If you’re in the process of, or thinking about, buying a house, you’ve probably done some calculations in your head about how much you’ll need for a down payment and what your prospective mortgage payment might look like. But you may not have given any consideration to how much you might spend after you’ve closed the deal. Simply put, you’re going to want to leave the closing table with a substantial amount of money left over because new home buyers spend about $10,601 in their first year as owners, according to new numbers released by the National Association of Home Builders. That includes things like furniture, appliances, and remodeling or home improvement projects. But in total, new homeowners spend nearly three times as much in their first year than a typical homeowner would in an average year. Of course, the condition of the home you buy will play a large role in how much money you end up spending after the move. But, no matter how move-in ready the home is, you’re likely going to want to make some changes once you’ve settled in. That’s why it’s important to stick to a budget and not totally deplete your savings when choosing a house to buy. More here.

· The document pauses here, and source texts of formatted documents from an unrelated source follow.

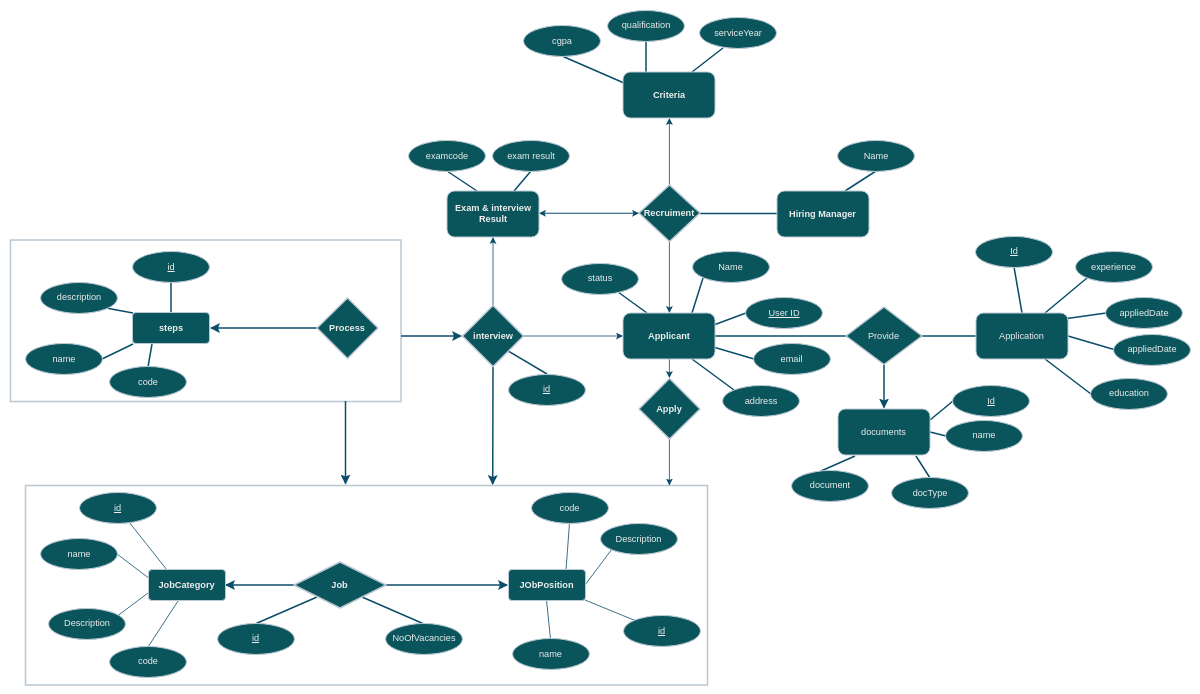
<!DOCTYPE html>
<html lang="en">
<head>
<meta charset="utf-8">
<title>Recruitment entity relationship diagram</title>
<style>
:root {
  --fill: #09555b;
  --edge: #bac8d3;
  --line: #0b4d6a;
  --text: #eeeeee;
}
* { box-sizing: border-box; }
body { margin: 0; background: #fff; }
.diagram {
  position: relative;
  width: 1200px;
  height: 694px;
  overflow: hidden;
  background: #fff;
  color: var(--text);
  font: 9.2px/11px "Liberation Sans", Arial, sans-serif;
}
.connectors { position: absolute; left: 0; top: 0; display: block; }
.group { fill: #fff; stroke: var(--edge); stroke-width: 1.5; }
.link { fill: none; stroke: var(--line); stroke-width: 1.5; }
.thin { stroke-width: 0.8; }
.medium { stroke-width: 1.1; }
.arrowhead { fill: var(--line); }
.diamonds { fill: var(--fill); stroke: var(--edge); stroke-width: 1.5; stroke-linejoin: round; }
.node {
  position: absolute;
  left: calc(var(--x) * 1px);
  top: calc(var(--y) * 1px);
  transform: translate(-50%, -50%);
  display: flex;
  align-items: center;
  justify-content: center;
  text-align: center;
  white-space: nowrap;
}
.attribute, .entity { background: var(--fill); border: 1.5px solid var(--edge); }
.attribute { width: 78px; height: 32px; border-radius: 50%; }
.entity { width: 93px; height: 47px; border-radius: 8px; font-weight: bold; }
.small { width: 78px; height: 32px; border-radius: 4px; }
.relation { font-weight: bold; }
.plain { font-weight: normal; }
.key { text-decoration: underline; }
</style>
</head>
<body>
<main class="diagram">
  <svg class="connectors" width="1200" height="694" viewBox="0 0 1200 694" aria-hidden="true">
    <defs>
      <marker id="arrow" markerUnits="userSpaceOnUse" markerWidth="10" markerHeight="10" refX="9" refY="5" orient="auto-start-reverse">
        <polygon class="arrowhead" points="0,0 10,5 0,10 2,5"/>
      </marker>
      <marker id="arrow-small" markerUnits="userSpaceOnUse" markerWidth="7" markerHeight="7" refX="6" refY="3.5" orient="auto-start-reverse">
        <polygon class="arrowhead" points="0,0 7,3.5 0,7 1.5,3.5"/>
      </marker>
    </defs>

    <g class="group">
      <rect x="10.5" y="240" width="390.5" height="161.5"/>
      <rect x="25.5" y="485.5" width="682" height="199.5"/>
    </g>

    <g class="link">
      <path d="M562 56L624 83M646 41V72M723 48L692 72"/>
      <path d="M447 171L477 191M531 171L514 191M876 171L845 191"/>
      <path d="M171 282V313M106 308L133 313M102 359L133 344M148 367L152 344"/>
      <path d="M508 351L547 374"/>
      <path d="M618 292L647 313M703 278L692 313M746 313L715 324.5M754 359L715 347.5M734 390L692 359"/>
      <path d="M1014 267L1022 313M1087 278L1045 313M1106 313L1067 318.5M1114 349.5L1068 336M1091 394L1045 359"/>
      <path d="M953 401L930 420M946 436L930 432M821 471L855 456M930 478L916 456"/>
      <path d="M700 213.5H777M715 336H846M922 336H976"/>
      <path d="M255 624L317 597M424 624L362 597"/>
    </g>
    <g class="link thin">
      <path d="M129 522L167 570M117 554L148 577.5M118 615.5L148 593M148 647L178 601"/>
      <path d="M569.5 523L566 570M612 549L585 585M635 620.5L585 600M550.5 639L546.5 600"/>
    </g>

    <g class="link" marker-end="url(#arrow)">
      <path marker-end="url(#arrow)" d="M317 328H211"/>
      <path marker-end="url(#arrow)" d="M401 336H461"/>
      <path marker-end="url(#arrow)" d="M345.5 401V483.5"/>
      <path marker-end="url(#arrow)" d="M493 366L492.7 484"/>
      <path marker-end="url(#arrow)" d="M884 364V407.5"/>
      <path marker-end="url(#arrow)" d="M295 585H226"/>
      <path marker-end="url(#arrow)" d="M385 585H507"/>
    </g>
    <path class="link medium" marker-start="url(#arrow-small)" marker-end="url(#arrow-small)" d="M540 213.3H638"/>
    <g class="link thin">
      <path marker-end="url(#arrow-small)" d="M669.4 185V119"/>
      <path marker-end="url(#arrow-small)" d="M669.4 241V312"/>
      <path marker-end="url(#arrow-small)" d="M493 306V238"/>
      <path marker-end="url(#arrow-small)" d="M523 336H622"/>
      <path marker-end="url(#arrow-small)" d="M669.4 359V377"/>
      <path marker-end="url(#arrow-small)" d="M669.4 439V484.5"/>
    </g>

    <g class="diamonds">
      <polygon points="669.5,185 700,213 669.5,241.5 639,213"/>
      <polygon points="347.5,298 378,328 347.5,358.5 317,328"/>
      <polygon points="493,305.5 523.5,336 493,366.5 462.5,336"/>
      <polygon points="669.5,378.5 700,409 669.5,439 639,409"/>
      <polygon points="884,307 922,336 884,364.5 846,336"/>
      <polygon points="340,562 386,585 340,608 294,585"/>
    </g>
  </svg>

  <!-- Criteria -->
  <div class="node attribute" style="--x:562;--y:41">cgpa</div>
  <div class="node attribute" style="--x:646;--y:25.5">qualification</div>
  <div class="node attribute" style="--x:738;--y:33">serviceYear</div>
  <div class="node entity" style="--x:669;--y:94.5">Criteria</div>

  <!-- Recruitment -->
  <div class="node attribute" style="--x:447;--y:156">examcode</div>
  <div class="node attribute" style="--x:531;--y:156">exam result</div>
  <div class="node entity" style="--x:493;--y:213.5">Exam &amp; interview<br>Result</div>
  <div class="node relation" style="--x:669;--y:213">Recruiment</div>
  <div class="node attribute" style="--x:876;--y:156">Name</div>
  <div class="node entity" style="--x:822.5;--y:213.5">Hiring Manager</div>

  <!-- Process steps -->
  <div class="node attribute key" style="--x:171;--y:267">id</div>
  <div class="node attribute" style="--x:79;--y:297.5">description</div>
  <div class="node attribute" style="--x:64;--y:359">name</div>
  <div class="node attribute" style="--x:148;--y:382">code</div>
  <div class="node entity small" style="--x:171;--y:328">steps</div>
  <div class="node relation" style="--x:347;--y:328">Process</div>

  <!-- Interview -->
  <div class="node relation" style="--x:493;--y:336">interview</div>
  <div class="node attribute key" style="--x:546.5;--y:389.5">id</div>

  <!-- Applicant -->
  <div class="node attribute" style="--x:600;--y:278.5">status</div>
  <div class="node attribute" style="--x:730.5;--y:267">Name</div>
  <div class="node attribute key" style="--x:784;--y:313">User ID</div>
  <div class="node attribute" style="--x:791.5;--y:359">email</div>
  <div class="node attribute" style="--x:761;--y:401">address</div>
  <div class="node entity" style="--x:669;--y:336">Applicant</div>
  <div class="node relation" style="--x:669;--y:408.5">Apply</div>

  <!-- Application -->
  <div class="node relation plain" style="--x:883.5;--y:336">Provide</div>
  <div class="node attribute key" style="--x:1014;--y:251.5">Id</div>
  <div class="node attribute" style="--x:1113.5;--y:267">experience</div>
  <div class="node attribute" style="--x:1144;--y:313">appliedDate</div>
  <div class="node attribute" style="--x:1152;--y:349.5">appliedDate</div>
  <div class="node attribute" style="--x:1129;--y:393.5">education</div>
  <div class="node entity plain" style="--x:1021.5;--y:336">Application</div>

  <!-- Documents -->
  <div class="node attribute key" style="--x:991;--y:401">Id</div>
  <div class="node attribute" style="--x:984;--y:435.5">name</div>
  <div class="node attribute" style="--x:830;--y:485.5">document</div>
  <div class="node attribute" style="--x:930;--y:493">docType</div>
  <div class="node entity plain" style="--x:883.5;--y:431.5">documents</div>

  <!-- Job -->
  <div class="node attribute key" style="--x:117.5;--y:508">id</div>
  <div class="node attribute" style="--x:79;--y:554">name</div>
  <div class="node attribute" style="--x:87;--y:623.5">Description</div>
  <div class="node attribute" style="--x:148;--y:661.5">code</div>
  <div class="node entity small" style="--x:186.5;--y:585">JobCategory</div>
  <div class="node relation" style="--x:339.5;--y:585">Job</div>
  <div class="node attribute key" style="--x:255.5;--y:638.5">id</div>
  <div class="node attribute" style="--x:424;--y:638.5">NoOfVacancies</div>
  <div class="node attribute" style="--x:569.5;--y:508">code</div>
  <div class="node attribute" style="--x:638.5;--y:539">Description</div>
  <div class="node attribute key" style="--x:661.5;--y:631">id</div>
  <div class="node attribute" style="--x:550.5;--y:654">name</div>
  <div class="node entity small" style="--x:546.5;--y:585">JObPosition</div>
</main>
</body>
</html>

How are Americans feeling about the real estate market this summer? Well, according to Fannie Mae’s monthly Home Purchase Sentiment Index, as good as ever. The index – which measures consumers’ attitudes about home prices, buying and selling, mortgage rates, etc. – found overall sentiment up in June, even matching February’s all-time high. Doug Duncan, Fannie Mae’s senior vice president and chief economist, said Americans are feeling optimistic overall but particularly about selling a house. “The June HPSI reading matches the previous record set in February and reflects the trend toward a sellers’ market that respondents indicated last month,” Duncan said. “Consumers are also growing more optimistic about their ability to get a mortgage, and lenders expect credit standards to ease further going forward, as shown in our Mortgage Lender Sentiment Survey.” But despite the good news, Duncan warns that, with fewer homes for sale this season, easing credit standards could have the unintended consequence of pushing home prices higher. Still, even with the challenges today’s market presents, buyers remain eager. In fact, the number of respondents who said now was a good time to buy a house was up 3 percent in June. More here.